High-level conference on "The Multiannual Financial Framework post 2020: Challenges and opportunities" with the participation of representatives from the European Commission, the European Parliament and the Council presidency.
Wood as a building material has been rediscovered by the building industry. It offers amazing possibilities for a sustainable growth and local employment in Europe. Advantages for human health and wood cultures are put forward while external demand from third countries is putting the European industry at risk.
Industrial change and societal change are forged together. This is why, after 15 years as the direct successor of the European Coal and Steel Community Consultative Committee, the EESC's Consultative Commission on Industrial Change (CCMI) proposes not only to take a stock of past achievements, but also to review the way ahead as European industry and society together embark on the digital revolution.
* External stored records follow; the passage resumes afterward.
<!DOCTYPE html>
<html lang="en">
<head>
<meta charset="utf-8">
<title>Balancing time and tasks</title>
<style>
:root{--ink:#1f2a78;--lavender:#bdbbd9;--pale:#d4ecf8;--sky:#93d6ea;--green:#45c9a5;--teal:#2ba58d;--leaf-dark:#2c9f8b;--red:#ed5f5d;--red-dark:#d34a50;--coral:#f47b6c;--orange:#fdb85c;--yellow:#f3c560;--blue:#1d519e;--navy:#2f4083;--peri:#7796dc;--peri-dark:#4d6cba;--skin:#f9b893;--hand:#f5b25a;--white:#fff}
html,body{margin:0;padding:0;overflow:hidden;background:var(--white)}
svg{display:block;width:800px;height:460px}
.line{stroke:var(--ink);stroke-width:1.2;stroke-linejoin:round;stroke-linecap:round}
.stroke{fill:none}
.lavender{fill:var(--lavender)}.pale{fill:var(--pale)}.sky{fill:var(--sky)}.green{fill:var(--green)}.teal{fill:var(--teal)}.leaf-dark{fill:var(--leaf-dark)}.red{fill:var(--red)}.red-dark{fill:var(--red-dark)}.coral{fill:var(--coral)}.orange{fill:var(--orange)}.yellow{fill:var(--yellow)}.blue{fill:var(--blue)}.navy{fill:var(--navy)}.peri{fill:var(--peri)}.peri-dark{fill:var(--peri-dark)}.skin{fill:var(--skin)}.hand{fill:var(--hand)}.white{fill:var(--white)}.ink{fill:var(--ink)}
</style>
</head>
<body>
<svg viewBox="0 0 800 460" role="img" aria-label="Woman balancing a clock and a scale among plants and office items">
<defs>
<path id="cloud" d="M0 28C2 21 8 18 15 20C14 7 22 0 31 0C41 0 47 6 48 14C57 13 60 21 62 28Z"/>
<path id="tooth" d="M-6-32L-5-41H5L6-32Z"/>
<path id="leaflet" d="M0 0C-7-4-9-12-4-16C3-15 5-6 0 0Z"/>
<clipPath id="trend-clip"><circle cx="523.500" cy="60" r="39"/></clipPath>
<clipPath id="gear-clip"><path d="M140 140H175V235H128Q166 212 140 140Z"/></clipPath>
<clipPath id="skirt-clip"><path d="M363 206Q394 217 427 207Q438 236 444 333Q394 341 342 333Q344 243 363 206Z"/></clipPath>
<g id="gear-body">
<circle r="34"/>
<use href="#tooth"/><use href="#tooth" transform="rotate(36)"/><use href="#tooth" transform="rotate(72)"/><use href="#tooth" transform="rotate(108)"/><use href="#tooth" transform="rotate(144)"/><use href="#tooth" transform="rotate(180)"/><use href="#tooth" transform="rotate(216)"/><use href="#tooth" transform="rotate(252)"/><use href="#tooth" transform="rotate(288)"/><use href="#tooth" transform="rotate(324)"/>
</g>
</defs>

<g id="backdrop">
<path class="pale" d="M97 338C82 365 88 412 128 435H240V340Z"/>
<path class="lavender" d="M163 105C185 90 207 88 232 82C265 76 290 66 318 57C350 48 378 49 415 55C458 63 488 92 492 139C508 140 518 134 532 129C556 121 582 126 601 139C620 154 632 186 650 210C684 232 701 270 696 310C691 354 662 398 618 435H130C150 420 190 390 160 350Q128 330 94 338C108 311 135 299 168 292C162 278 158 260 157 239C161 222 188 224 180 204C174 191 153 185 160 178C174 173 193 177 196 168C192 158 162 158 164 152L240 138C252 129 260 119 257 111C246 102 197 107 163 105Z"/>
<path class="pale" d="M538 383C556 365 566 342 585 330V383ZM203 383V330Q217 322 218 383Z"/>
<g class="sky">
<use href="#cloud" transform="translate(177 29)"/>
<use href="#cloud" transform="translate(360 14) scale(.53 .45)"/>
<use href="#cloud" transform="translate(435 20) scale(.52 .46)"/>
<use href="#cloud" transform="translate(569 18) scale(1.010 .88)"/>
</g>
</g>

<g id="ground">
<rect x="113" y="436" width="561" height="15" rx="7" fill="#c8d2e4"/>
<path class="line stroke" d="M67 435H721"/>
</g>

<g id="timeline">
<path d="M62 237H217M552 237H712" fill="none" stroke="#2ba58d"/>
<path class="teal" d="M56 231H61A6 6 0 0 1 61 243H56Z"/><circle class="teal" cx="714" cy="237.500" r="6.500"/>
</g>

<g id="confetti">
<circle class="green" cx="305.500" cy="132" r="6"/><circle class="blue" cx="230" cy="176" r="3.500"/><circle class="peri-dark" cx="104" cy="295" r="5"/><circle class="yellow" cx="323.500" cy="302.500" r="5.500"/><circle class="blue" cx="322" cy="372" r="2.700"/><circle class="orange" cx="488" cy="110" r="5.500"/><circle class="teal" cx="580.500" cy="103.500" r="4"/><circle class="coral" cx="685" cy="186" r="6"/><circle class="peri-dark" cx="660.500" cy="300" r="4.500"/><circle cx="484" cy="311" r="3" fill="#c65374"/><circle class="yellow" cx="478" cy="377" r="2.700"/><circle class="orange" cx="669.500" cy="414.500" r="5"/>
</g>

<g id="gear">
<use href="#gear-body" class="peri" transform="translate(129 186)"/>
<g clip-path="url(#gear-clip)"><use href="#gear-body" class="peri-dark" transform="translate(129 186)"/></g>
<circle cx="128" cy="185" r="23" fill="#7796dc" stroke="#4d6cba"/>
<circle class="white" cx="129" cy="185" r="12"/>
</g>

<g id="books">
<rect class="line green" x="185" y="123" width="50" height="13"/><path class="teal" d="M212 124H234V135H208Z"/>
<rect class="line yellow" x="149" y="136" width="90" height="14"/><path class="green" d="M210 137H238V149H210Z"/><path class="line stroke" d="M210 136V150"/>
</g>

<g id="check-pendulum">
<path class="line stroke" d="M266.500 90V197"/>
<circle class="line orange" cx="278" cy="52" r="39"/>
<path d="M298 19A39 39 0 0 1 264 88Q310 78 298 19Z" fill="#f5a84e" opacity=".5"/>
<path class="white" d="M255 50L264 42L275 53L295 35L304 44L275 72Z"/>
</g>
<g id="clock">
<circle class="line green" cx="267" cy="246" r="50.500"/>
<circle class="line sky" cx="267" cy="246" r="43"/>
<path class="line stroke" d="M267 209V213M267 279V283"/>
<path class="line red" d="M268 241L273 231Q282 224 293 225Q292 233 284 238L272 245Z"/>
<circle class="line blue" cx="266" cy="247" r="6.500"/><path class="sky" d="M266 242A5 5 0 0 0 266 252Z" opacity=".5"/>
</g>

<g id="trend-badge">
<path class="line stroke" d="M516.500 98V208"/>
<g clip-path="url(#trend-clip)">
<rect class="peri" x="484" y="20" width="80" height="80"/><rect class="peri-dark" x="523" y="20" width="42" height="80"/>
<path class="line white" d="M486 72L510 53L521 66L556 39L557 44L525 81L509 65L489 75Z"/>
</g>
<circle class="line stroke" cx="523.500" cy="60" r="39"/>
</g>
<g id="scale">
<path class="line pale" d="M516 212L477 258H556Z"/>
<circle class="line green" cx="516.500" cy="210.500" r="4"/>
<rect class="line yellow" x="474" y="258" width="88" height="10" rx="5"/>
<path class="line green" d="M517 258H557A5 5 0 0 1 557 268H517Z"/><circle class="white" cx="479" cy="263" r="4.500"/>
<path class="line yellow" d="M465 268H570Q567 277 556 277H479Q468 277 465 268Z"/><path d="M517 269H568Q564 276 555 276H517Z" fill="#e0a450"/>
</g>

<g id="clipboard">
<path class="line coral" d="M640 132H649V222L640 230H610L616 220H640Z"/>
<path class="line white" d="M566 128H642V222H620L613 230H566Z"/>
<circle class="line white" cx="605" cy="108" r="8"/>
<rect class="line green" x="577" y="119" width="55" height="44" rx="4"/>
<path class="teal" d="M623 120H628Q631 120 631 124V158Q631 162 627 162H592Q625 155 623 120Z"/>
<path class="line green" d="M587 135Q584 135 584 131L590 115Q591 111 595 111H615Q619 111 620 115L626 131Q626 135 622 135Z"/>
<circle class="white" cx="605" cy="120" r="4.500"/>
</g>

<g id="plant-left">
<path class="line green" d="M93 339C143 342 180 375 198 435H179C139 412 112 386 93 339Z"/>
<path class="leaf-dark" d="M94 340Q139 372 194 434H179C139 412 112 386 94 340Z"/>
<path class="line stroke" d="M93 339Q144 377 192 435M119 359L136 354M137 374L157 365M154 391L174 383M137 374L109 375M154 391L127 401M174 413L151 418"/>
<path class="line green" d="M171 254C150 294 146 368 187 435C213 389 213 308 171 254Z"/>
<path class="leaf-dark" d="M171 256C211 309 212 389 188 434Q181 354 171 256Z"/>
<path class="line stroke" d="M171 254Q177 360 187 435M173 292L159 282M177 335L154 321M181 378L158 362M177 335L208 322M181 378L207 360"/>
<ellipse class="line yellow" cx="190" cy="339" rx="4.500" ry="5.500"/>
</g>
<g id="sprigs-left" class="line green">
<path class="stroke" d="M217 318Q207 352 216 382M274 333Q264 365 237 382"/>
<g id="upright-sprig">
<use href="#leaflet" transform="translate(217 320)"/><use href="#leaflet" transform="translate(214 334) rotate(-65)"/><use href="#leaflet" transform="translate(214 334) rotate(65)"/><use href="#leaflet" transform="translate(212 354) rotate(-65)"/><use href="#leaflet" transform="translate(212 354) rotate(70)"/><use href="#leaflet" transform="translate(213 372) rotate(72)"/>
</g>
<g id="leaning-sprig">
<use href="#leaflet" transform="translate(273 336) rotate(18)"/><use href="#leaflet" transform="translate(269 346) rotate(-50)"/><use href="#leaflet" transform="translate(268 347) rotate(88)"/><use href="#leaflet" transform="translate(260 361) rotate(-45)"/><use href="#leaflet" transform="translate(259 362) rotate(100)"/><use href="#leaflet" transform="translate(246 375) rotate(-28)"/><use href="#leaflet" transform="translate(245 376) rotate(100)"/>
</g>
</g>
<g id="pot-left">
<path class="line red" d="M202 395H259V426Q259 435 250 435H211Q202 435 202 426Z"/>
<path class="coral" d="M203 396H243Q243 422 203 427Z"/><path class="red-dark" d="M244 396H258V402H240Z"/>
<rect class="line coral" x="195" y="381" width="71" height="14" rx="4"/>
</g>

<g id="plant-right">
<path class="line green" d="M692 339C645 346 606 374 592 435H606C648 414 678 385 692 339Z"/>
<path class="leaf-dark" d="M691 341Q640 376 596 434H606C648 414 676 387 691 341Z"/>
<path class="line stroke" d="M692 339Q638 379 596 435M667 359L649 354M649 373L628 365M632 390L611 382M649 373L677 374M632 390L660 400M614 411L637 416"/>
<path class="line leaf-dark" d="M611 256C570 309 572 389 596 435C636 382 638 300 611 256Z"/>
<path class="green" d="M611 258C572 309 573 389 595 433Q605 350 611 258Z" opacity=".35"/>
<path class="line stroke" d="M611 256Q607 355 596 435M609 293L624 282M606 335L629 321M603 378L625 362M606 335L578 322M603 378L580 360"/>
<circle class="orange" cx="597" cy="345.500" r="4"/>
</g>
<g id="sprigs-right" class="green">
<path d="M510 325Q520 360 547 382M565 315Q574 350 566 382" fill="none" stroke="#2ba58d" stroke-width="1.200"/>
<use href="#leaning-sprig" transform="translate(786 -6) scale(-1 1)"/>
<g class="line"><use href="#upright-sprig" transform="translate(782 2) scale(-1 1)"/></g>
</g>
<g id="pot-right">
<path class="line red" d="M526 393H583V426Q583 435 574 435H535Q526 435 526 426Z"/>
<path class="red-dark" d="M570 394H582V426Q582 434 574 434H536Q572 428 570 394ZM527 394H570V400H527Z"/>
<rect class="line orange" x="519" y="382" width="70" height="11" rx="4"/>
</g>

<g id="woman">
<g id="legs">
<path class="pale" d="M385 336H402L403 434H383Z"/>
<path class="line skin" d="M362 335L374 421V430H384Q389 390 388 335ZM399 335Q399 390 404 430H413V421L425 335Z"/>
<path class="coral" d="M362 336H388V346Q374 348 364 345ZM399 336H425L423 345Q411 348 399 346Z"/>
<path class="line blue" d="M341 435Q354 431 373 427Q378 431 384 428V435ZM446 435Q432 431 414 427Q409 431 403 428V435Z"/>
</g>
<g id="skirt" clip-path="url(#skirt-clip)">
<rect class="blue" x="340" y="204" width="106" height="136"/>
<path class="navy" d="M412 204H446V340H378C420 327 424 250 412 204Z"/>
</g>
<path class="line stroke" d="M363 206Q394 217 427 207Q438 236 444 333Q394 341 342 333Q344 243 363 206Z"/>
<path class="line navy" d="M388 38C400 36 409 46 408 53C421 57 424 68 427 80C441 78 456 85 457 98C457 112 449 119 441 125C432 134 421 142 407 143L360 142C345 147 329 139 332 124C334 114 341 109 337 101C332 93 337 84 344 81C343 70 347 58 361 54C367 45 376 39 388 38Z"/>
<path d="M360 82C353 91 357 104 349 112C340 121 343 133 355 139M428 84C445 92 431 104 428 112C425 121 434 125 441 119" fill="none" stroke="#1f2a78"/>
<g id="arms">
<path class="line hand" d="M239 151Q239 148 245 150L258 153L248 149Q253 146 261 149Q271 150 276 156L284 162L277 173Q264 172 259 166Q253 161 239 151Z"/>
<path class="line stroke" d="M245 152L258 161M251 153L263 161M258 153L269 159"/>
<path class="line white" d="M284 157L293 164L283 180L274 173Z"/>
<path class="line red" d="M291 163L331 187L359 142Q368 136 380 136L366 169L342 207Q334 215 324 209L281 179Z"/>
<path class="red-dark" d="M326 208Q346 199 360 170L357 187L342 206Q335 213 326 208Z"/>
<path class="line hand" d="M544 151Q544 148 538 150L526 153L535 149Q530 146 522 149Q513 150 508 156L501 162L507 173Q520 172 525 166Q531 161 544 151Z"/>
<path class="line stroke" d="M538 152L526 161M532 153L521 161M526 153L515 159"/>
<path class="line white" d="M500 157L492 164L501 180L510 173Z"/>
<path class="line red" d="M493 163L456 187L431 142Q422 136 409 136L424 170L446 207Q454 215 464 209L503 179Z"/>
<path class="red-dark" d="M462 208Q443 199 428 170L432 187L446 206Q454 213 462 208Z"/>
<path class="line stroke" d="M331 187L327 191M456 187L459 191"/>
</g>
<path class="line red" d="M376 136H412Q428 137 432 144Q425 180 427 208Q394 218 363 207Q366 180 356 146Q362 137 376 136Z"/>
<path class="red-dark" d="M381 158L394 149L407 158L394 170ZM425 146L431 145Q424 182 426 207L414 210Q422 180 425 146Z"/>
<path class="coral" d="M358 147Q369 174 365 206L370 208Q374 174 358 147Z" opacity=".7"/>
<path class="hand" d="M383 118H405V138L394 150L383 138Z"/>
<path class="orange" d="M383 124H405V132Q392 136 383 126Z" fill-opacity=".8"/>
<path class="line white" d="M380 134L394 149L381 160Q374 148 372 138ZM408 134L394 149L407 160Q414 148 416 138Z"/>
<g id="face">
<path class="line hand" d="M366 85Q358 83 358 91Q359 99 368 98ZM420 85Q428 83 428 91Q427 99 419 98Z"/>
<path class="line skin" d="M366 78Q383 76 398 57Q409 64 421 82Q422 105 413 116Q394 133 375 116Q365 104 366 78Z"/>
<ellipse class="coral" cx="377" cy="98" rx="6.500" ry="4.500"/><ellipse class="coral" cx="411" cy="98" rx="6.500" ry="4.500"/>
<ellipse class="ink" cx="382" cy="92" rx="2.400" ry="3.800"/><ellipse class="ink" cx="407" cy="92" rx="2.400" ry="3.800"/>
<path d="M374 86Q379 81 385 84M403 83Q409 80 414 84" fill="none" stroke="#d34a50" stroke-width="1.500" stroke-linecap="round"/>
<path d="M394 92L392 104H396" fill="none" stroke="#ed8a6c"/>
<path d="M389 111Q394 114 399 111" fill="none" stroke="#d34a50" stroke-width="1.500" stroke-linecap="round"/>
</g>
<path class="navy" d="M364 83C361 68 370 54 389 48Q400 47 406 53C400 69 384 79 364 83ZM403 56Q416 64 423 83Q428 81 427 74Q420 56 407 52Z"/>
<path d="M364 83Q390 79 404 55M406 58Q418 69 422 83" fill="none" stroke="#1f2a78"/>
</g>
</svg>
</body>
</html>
The European maritime technology industry is an important sector in terms of employment, directly providing more than 500 000 jobs. Shipyards and firms manufacturing marine equipment make a significant contribution to the economic development of the regions where they are located, and across the entire supply chain, which is particularly important to SMEs. Each direct job in a European shipyard means, on average, seven jobs created in the region.
In the framework of the preparation of its own-initiative opinion, the Section for Economic and Monetary Union and Economic and Social Cohesion (ECO) organising a public hearing Wealth Inequality in Europe: the Profit-Labour Split, on Friday, 23 June 2017, at the EESC premises, starting from 10 a.m. The objective of the hearing is to gain contributions and insights on this topic from various stakeholders and expert, with a view to channelling these findings into the EESC opinion.
The European Union is the world's biggest producer of beet sugar and the principal importer of raw cane sugar for refining. EU sugar policy today is supported by three pillars: production quotas, a sugar reference threshold and trade measures (border protection). Production quotas will cease to exist as of 1 October 2017, which means that one of these pillars will fall. Another pillar – border protection – is looking increasingly shaky.
The hearing is part of the preparation of an own-initiative opinion by the European Economic and Social Committee (EESC) aiming at shedding some light to major aspects and challenges in relation with this topic. The final Opinion will be transmitted to the European Institutions for consideration.
The European Economic and social Committee is organising the public debate "What future for the euro? Threats and opportunities for stage 2 of deepening EMU". The aim of our public debate is to support the necessary consensus-building on an ambitious roadmap for completing EMU by 2025, as part of a global vision for the future of the European Union.
The EESC supports the Commission's ambition for the European Union to lead the way in the global fight against money laundering and terrorism, in which all stakeholders should join forces. To feed into the political debate and decision making process and to make sure the needs of civil society are duly taken account of, the EESC is organising a public hearing on "The fight against money laundering, terrorist financing and tax evasion".